International Monetary Fund (WHD). I thank Maddie Eldridge (2013) for giving me the initial insight that one should try to incorporate the feedback loops between institutions and growth to this debate, which pointed to a VAR-type analysis. I am grateful to Troy Matheson, Alfredo Cuevas, Joshua Hall, Ranae Jabri, Nicolas Magud, Roberto Ellery, Alex Herman, and Leo Feler for their helpful comments. All potential mistakes and omissions are solely mine.

2

See Canova and Ciccarelli (2013) for a comprehensive literature review.

3

As explained in Arellano and Bond (1991), the GMM estimators assume E[em,i,t|Z] = 0, where Z is a matrix of instruments which are orthogonal to the error terms, namely lags the variables in the right hand side. For each equation, the moment estimators will minimize the above assumption by changing the symmetric matrix M in [(X′Z M Z′ X′)−1 X′ Z M Z′ Y′] where X is a matrix of all lagged variables on the right hand-side and Y is a vector of the variable on the left-hand side.

5

The standard-deviation of reduced-form (structural) shocks is 4.7% (7.5%) and 4.2% (6.8%) for GDP per capita and the institutions proxy, respectively.

Institutions and Growth: a GMM/IV Panel VAR Approach
Author: Carlos Góes
  • View in gallery

    Correlation between EFW index and Risk of Expropriation index (AJR’s sample, n = 61) and between EFW index and Economist Intelligence Unit’s Democracy Index (n = 107). Variables were standardized, so the scale is in standard deviations. In all indices, a higher score means better institutions.

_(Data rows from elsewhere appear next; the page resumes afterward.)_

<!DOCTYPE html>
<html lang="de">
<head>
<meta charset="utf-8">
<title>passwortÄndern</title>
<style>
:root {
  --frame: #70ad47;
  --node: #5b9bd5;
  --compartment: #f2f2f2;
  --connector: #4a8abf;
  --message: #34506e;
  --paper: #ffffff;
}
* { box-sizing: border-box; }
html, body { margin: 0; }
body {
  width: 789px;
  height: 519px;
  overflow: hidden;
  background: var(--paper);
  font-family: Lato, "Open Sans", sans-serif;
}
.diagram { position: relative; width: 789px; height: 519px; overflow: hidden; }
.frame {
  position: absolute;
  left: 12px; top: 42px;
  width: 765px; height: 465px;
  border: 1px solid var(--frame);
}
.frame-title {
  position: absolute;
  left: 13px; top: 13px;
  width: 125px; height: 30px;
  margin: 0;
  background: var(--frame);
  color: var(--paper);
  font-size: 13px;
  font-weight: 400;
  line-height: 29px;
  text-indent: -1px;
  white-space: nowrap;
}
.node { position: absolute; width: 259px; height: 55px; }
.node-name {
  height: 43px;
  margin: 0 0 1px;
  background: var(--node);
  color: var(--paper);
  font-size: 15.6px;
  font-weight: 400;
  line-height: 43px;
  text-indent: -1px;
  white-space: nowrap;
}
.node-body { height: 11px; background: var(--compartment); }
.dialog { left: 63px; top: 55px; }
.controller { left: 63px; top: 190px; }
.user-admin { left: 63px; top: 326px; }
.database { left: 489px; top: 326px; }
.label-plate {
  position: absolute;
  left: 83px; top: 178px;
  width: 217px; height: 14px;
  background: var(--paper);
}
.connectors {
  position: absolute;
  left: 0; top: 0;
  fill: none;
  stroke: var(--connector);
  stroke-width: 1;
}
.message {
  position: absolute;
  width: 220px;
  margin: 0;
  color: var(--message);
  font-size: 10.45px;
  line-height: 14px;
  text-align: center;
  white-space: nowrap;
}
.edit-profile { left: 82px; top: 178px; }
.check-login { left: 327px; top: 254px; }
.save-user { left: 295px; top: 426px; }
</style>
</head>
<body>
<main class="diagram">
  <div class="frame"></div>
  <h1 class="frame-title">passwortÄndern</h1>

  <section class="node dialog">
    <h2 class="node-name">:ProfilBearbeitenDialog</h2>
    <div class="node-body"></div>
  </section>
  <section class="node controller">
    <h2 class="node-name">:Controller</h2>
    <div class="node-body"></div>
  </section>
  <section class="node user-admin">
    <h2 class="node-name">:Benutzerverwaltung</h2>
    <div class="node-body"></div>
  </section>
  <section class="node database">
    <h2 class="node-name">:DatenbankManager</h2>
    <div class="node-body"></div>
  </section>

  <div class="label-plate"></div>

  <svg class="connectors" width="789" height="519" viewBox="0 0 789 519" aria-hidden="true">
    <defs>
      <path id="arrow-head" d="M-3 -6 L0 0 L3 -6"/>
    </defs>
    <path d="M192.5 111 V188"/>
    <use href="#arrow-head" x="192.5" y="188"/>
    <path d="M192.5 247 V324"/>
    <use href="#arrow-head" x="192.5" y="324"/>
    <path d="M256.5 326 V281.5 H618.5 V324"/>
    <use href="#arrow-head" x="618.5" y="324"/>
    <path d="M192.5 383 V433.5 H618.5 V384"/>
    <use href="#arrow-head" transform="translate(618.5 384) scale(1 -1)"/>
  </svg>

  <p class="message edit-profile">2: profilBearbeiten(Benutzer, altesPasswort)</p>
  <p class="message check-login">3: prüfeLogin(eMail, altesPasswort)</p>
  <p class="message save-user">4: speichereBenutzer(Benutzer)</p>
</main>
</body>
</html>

  • View in gallery

    Contemporaneous correlation between EFW index and GDP per capita. The chart includes all time periods for all countries (NT = 1571)

  • View in gallery

    Distribution of Annual Percent Changes in Institutions Proxy (NT = 1450)

  • View in gallery

    Impulse Response Functions, Full Sample. Calculated from GMM/IV Panel VAR (N = 119, T = 10). Standard errors from re-sampling simulation with 1,000 repetitions.

  • View in gallery

    Impulse Response Functions, Advanced Economies. Calculated from GMM/IV Panel VAR (N = 25, T = 10). Standard errors from re-sampling simulation with 1,000 repetitions.

  • View in gallery

    Impulse Response Functions, Developing Countries. Calculated from GMM/IV Panel VAR (N = 94, T = 10). Standard errors from re-sampling simulation with 1,000 repetitions.

  • View in gallery

    Robustness checks: Peak Responses. Standard errors from re-sampling simulation with 1,000 repetitions.